Q: How can I avoid getting the flu this year?

A: Influenza, commonly referred to as the flu, is a very contagious respiratory illness caused by influenza viruses. It can produce mild to severe illness. Adults 65 and older, young children and people with certain health conditions are at greater risk of serious flu complications.

Flu season usually starts in October and runs through March. The sooner you get vaccinated, the more protected you will be. Everyone 6 months of age and older should get vaccinated every year.

Getting a flu vaccination

During the 2017-2018 flu season, 19,689 people were treated in our emergency department for significant flu-related health issues. Some were so sick that we admitted them to the hospital. Of those, 70 percent had not gotten the flu shot and many were young, in their 20s and 30s.

According to the U.S. Centers for Disease Control and Prevention:

  • 172 children died in the U.S. during the 2017-2018 flu season due to complications of the flu.
  • The 2017-2018 season was the first season to be classified as a high-severity season across all age groups
  • Influenza kills at least 12,000 people annually and can send more than 700,000 people to the hospital, but last year was especially bad, with 80,000 deaths.

It is vital to get the flu shot every year because flu strains change. It takes most people about two weeks to build up immunity after being vaccinated.

Some people think they will get the flu from the shot. But there is no live virus in the injectable vaccine.

Why get vaccinated?

A vaccinated person is less likely to become infected with and transmit the flu virus. Getting vaccinated also means those who do still get the flu will experience less severe symptoms that don't last as long.

Ways to avoid the flu and stop its spread

  • In addition to vaccination, washing your hands often is one of the best ways to prevent getting and/or spreading the flu. Use soap and water or alcohol-based hand sanitizers. You should also disinfect surfaces at work and at home.
  • Cover your coughs and sneezes.
  • Avoid others if you have flu-like symptoms. Rest at home until you haven't had a fever for 24 hours. Keep your kids out of school if they aren't feeling well.  This will help prevent spreading the flu to others.

Recognizing the signs of flu

Symptoms of the flu include having a fever of 100 degrees or more with one or more of the following:

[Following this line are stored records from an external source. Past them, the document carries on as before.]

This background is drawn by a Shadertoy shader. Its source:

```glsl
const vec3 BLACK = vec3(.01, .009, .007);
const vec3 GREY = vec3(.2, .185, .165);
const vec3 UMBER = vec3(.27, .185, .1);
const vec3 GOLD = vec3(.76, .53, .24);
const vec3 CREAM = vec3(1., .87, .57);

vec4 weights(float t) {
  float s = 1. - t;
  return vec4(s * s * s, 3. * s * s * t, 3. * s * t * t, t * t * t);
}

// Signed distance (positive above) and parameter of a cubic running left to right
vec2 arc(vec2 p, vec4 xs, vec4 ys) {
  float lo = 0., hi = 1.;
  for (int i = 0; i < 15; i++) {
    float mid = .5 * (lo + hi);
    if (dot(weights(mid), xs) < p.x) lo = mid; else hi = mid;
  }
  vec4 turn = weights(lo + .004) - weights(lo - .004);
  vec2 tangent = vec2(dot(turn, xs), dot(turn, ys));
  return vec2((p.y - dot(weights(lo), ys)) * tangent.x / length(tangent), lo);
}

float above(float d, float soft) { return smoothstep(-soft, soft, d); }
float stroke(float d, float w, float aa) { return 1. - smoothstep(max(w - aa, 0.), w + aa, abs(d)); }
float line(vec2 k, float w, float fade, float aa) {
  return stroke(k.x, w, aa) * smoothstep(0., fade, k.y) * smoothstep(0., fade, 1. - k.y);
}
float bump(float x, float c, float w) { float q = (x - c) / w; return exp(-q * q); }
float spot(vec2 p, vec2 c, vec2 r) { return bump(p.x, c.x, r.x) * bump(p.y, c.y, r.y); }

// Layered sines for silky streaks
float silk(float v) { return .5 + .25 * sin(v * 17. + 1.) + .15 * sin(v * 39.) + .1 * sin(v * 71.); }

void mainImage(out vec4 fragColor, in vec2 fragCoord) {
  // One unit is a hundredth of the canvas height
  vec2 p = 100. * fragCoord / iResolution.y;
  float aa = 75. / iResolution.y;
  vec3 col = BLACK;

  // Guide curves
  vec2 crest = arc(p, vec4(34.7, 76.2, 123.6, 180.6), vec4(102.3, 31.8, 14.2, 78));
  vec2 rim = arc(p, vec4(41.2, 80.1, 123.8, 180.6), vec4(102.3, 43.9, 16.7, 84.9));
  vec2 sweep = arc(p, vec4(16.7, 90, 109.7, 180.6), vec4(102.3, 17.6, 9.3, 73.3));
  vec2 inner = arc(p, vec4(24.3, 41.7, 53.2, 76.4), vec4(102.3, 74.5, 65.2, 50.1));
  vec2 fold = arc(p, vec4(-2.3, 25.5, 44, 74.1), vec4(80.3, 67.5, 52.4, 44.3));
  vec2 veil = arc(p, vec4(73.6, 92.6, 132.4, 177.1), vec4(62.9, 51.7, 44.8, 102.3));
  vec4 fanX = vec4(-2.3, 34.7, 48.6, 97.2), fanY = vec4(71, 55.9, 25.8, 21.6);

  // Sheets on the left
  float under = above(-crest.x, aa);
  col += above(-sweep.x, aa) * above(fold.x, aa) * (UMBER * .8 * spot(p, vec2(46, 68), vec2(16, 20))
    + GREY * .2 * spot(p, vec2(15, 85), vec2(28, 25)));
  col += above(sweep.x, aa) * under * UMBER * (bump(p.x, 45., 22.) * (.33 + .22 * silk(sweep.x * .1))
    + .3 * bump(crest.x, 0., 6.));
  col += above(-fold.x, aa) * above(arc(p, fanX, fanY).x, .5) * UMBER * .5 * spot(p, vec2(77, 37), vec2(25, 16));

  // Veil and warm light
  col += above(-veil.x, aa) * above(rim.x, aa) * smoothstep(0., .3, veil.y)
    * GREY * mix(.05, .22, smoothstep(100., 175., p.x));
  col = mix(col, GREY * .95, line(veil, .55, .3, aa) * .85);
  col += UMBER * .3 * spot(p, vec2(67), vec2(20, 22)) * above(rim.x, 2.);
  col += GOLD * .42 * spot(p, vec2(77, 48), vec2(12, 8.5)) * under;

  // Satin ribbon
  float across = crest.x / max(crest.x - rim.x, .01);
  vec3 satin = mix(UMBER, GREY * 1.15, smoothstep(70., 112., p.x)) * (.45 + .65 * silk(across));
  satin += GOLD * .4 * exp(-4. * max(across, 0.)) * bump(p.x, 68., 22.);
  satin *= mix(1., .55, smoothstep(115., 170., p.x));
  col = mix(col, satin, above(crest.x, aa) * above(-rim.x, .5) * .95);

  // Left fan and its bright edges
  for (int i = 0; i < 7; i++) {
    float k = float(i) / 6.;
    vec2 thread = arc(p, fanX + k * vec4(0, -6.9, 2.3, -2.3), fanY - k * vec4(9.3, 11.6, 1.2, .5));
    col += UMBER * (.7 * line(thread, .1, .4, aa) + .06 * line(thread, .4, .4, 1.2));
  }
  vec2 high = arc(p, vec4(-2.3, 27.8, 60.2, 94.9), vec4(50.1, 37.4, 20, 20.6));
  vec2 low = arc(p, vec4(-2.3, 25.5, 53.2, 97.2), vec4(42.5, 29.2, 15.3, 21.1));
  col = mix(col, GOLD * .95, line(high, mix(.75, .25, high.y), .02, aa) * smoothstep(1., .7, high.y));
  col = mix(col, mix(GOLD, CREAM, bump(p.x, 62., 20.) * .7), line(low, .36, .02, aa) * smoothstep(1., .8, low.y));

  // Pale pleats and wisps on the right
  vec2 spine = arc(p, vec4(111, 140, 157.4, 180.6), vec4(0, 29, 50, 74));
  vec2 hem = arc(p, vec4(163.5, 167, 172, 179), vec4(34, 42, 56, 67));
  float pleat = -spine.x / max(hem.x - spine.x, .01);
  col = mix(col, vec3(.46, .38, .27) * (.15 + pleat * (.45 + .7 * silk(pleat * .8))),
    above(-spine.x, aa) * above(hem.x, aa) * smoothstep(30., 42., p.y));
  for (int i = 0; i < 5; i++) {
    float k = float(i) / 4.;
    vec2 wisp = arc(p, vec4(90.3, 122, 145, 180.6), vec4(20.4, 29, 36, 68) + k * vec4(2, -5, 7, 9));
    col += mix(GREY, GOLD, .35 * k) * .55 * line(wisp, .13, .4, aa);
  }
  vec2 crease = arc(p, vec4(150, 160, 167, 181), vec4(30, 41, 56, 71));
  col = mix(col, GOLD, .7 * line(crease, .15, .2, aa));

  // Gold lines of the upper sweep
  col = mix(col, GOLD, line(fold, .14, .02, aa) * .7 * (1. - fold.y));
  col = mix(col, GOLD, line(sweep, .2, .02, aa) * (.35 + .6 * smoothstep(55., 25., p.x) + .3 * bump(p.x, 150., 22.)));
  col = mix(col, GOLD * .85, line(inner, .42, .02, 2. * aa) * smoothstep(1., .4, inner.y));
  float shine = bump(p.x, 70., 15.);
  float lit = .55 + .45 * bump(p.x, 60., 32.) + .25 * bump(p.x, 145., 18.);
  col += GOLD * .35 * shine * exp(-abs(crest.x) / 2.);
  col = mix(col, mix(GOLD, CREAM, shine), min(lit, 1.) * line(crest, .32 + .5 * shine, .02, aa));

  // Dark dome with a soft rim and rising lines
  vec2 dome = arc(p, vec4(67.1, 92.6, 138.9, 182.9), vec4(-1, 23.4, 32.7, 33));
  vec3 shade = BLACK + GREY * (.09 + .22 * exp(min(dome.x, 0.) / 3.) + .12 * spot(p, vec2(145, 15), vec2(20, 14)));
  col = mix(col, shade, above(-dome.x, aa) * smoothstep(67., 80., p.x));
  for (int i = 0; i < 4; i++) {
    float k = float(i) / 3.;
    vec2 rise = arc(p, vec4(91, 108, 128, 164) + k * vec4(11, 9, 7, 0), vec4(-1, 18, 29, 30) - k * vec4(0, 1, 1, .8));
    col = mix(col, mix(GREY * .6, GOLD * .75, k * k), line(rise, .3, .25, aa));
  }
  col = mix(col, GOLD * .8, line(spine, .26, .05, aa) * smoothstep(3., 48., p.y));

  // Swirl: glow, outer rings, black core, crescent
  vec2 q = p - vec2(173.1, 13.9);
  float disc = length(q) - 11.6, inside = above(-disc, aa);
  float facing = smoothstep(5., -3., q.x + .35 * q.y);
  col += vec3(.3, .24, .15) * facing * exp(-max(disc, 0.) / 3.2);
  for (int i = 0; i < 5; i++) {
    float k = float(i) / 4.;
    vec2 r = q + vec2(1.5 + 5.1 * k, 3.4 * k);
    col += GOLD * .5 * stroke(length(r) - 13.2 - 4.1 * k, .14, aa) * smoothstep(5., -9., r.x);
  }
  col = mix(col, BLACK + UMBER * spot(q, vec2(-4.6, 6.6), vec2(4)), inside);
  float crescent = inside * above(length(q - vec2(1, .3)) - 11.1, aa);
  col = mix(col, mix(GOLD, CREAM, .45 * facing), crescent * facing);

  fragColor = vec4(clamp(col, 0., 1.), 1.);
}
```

  • Cough
  • Sore throat
  • Runny or stuffy nose
  • Muscle or body aches
  • Headaches
  • Fatigue
  • Vomiting and diarrhea

If you are experiencing flu-like symptoms that are not life-threatening, consult with your primary-care or urgent-care provider; for more serious symptoms, seeking emergency care right away.

Michael Heck, RN, is a certified infection prevention specialist at AtlantiCare, which has locations in five counties in southern New Jersey.